  • Author / Creator
    Louis, Claudine C.
  • The literature available on First Nations women from a Euro-Western Canadian perspective has painted a bleak, shortsighted, narrow image of the Native woman. Euro-Western societal structures acknowledge that the Aboriginal woman is at the bottom of the socio-economic pyramid, and such structural and societal imbalances continue to marginalize the Aboriginal woman in Canada. In contrast, Indigenous ontological and epistemological systems recognize the Aboriginal woman as being next to the Creator, in a position of reverence and respect. Hence, the Euro-Western and the Aboriginal views of womanhood clash with one another. This research study introduces the Omisimaw Leadership Model as one approach to investigating that clash, and to seeking ways through which that model can be used as a tool in the healing of Aboriginal communities. Returning to the Women Fire describes processes of personal transformation through engagement with Indigenous Research Methodologies, and it provides the reader with an understanding of how ancient Indigenous knowledge structures, like the Omisimaw Leadership Model, continue to prevail and help Aboriginal women in personal and community healing, wellness and transformation.

  • Subjects / Keywords
  • Graduation date
    2014-11
  • Type of Item
    Thesis
  • Degree
    Doctor of Philosophy
  • DOI
    https://doi.org/10.7939/R3445HK1P
  • License
    This thesis is made available by the University of Alberta Libraries with permission of the copyright owner solely for non-commercial purposes.

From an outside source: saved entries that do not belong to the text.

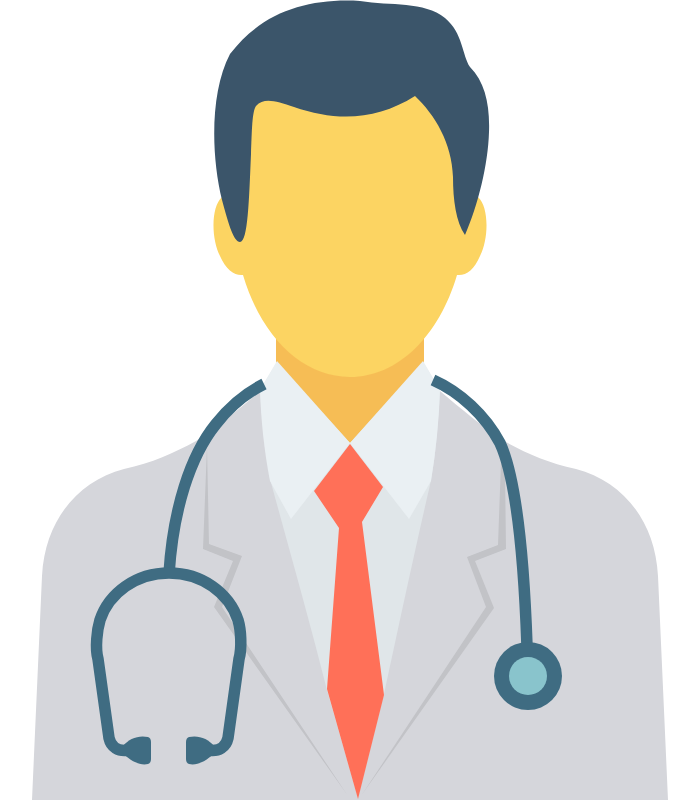
<!DOCTYPE html>
<html lang="en">
<head>
<meta charset="utf-8">
<title>Doctor avatar</title>
<style>
:root {
  --paper: #ffffff;
  --skin: #fcd462;
  --neck: #f6bd55;
  --hair: #3b556a;
  --coat: #d5d6db;
  --lapel-edge: #c2c3c7;
  --shirt: #e0e6e9;
  --collar: #eaf0f3;
  --tie: #ff7058;
  --tube: #3f6c82;
  --diaphragm: #89c4cc;
}
html, body { margin: 0; background: var(--paper); }
body { width: 700px; height: 800px; overflow: hidden; }
svg { display: block; }
.skin { fill: var(--skin); }
.neck { fill: var(--neck); }
.hair { fill: var(--hair); }
.coat { fill: var(--coat); }
.lapel-edge { fill: var(--lapel-edge); }
.shirt { fill: var(--shirt); }
.collar { fill: var(--collar); }
.tie { fill: var(--tie); }
.tube { fill: none; stroke: var(--tube); stroke-width: 11.5; stroke-linejoin: round; }
.solid { fill: var(--tube); }
.diaphragm { fill: var(--diaphragm); }
</style>
</head>
<body>
<svg width="700" height="800" viewBox="0 0 700 800" role="img" aria-label="Doctor in a grey coat and red tie with a stethoscope">
  <g id="torso">
    <path class="coat" d="M32 800L42 576C45 520 78 481 124 469C152 463 174 453 196 441C216 428 240 408 260 391L350 480L440 391C460 408 484 428 504 441C526 453 548 463 576 469C622 481 655 520 658 576L668 800Z"/>
    <path class="shirt" d="M260 390L277 362L350 442L423 362L440 390C438 425 436 455 430 485C416 545 400 620 384 694L358 798L327 690C308 615 288 545 270 479C265 450 262 420 260 390Z"/>
    <path class="neck" d="M276 325H424V362L350 443L276 362Z"/>
    <path class="collar" d="M277 361L350 443L291 519L270 481C264 450 261 420 260 390Z"/>
    <path class="collar" d="M423 361L350 443L409 519L431 481C436 450 439 420 440 390Z"/>
  </g>

  <g id="lapels" class="lapel-edge">
    <path d="M207 447L203 549L233 561L214 607L348 796L222 607L242 556L209 544Z"/>
    <path d="M501 462L498 545L467 557L486 607L361 796L494 608L475 561L506 549L505 470Z"/>
  </g>

  <path id="tie" class="tie" d="M350 444L383 487L362 522L384 695L358 799L327 689L339 528L314 491Z"/>

  <g id="head">
    <path class="skin" d="M222 197C211 207 211 238 220 256C226 270 235 276 243 275C261 336 302 377 350 377C398 377 439 336 457 275C466 276 474 270 480 256C489 238 489 207 478 197L450 80H240Z"/>
    <path class="hair" d="M240 242C234 242 229 226 222 200C211 155 210 92 230 54C262 12 308-2 360 1C391 6 424 1 445 18C463 33 462 55 470 67C485 82 490 105 489 132C488 165 478 205 465 235C456 222 453 200 453 177C452 143 435 115 415 96C377 120 337 122 294 107C276 101 264 97 256 106C252 112 252 130 251 154C249 200 248 242 240 242Z"/>
  </g>

  <g id="stethoscope">
    <path class="tube" d="M169 574C173 510 190 456 216 424C231 405 246 393 264 384"/>
    <path class="tube" d="M433 380C460 392 485 415 500 443C517 480 524 560 527 646"/>
    <path class="tube" d="M129 750C118 752 111 747 109 738L98 659C95 648 97 630 100 620C109 593 136 573 169 573C202 573 229 593 238 620C241 630 242 648 239 659L228 738C226 747 219 752 208 750"/>
    <path class="solid" d="M122 747C129 738 139 735 148 737Q151 738 151 742V759Q151 763 148 764C139 766 129 760 122 752Z"/>
    <path class="solid" d="M215 747C208 738 198 735 189 737Q186 738 186 742V759Q186 763 189 764C198 766 208 760 215 752Z"/>
    <circle class="solid" cx="528" cy="676" r="34"/>
    <circle class="diaphragm" cx="528" cy="676" r="19"/>
  </g>
</svg>
</body>
</html>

This thesis, or any portion thereof, may not otherwise be copied or reproduced without the written consent of the copyright owner, except to the extent permitted by Canadian copyright law.
  • Language
    English
  • Institution
    University of Alberta
  • Degree level
    Doctoral
  • Department
    • Department of Educational Policy Studies
  • Specialization
    • Indigenous Peoples Education
  • Supervisor / co-supervisor and their department(s)
    • Dr. Cora Weber-Pillwax (Educational Policy Studies)
  • Examining committee members and their departments
    • Dr.Lorna Williams (Faculty of Education, University of Victoria)
    • Dr. Lynette Shultz (Educational Policy Studies)
    • Dr. Evelyn Steinhauer (Educational Policy Studies)
    • Dr. Brenda Spencer (Faculty of Education, University of Calgary)
    • Dr. Priscilla Settee (Dept. of Native Studies, University of Saskatchewan)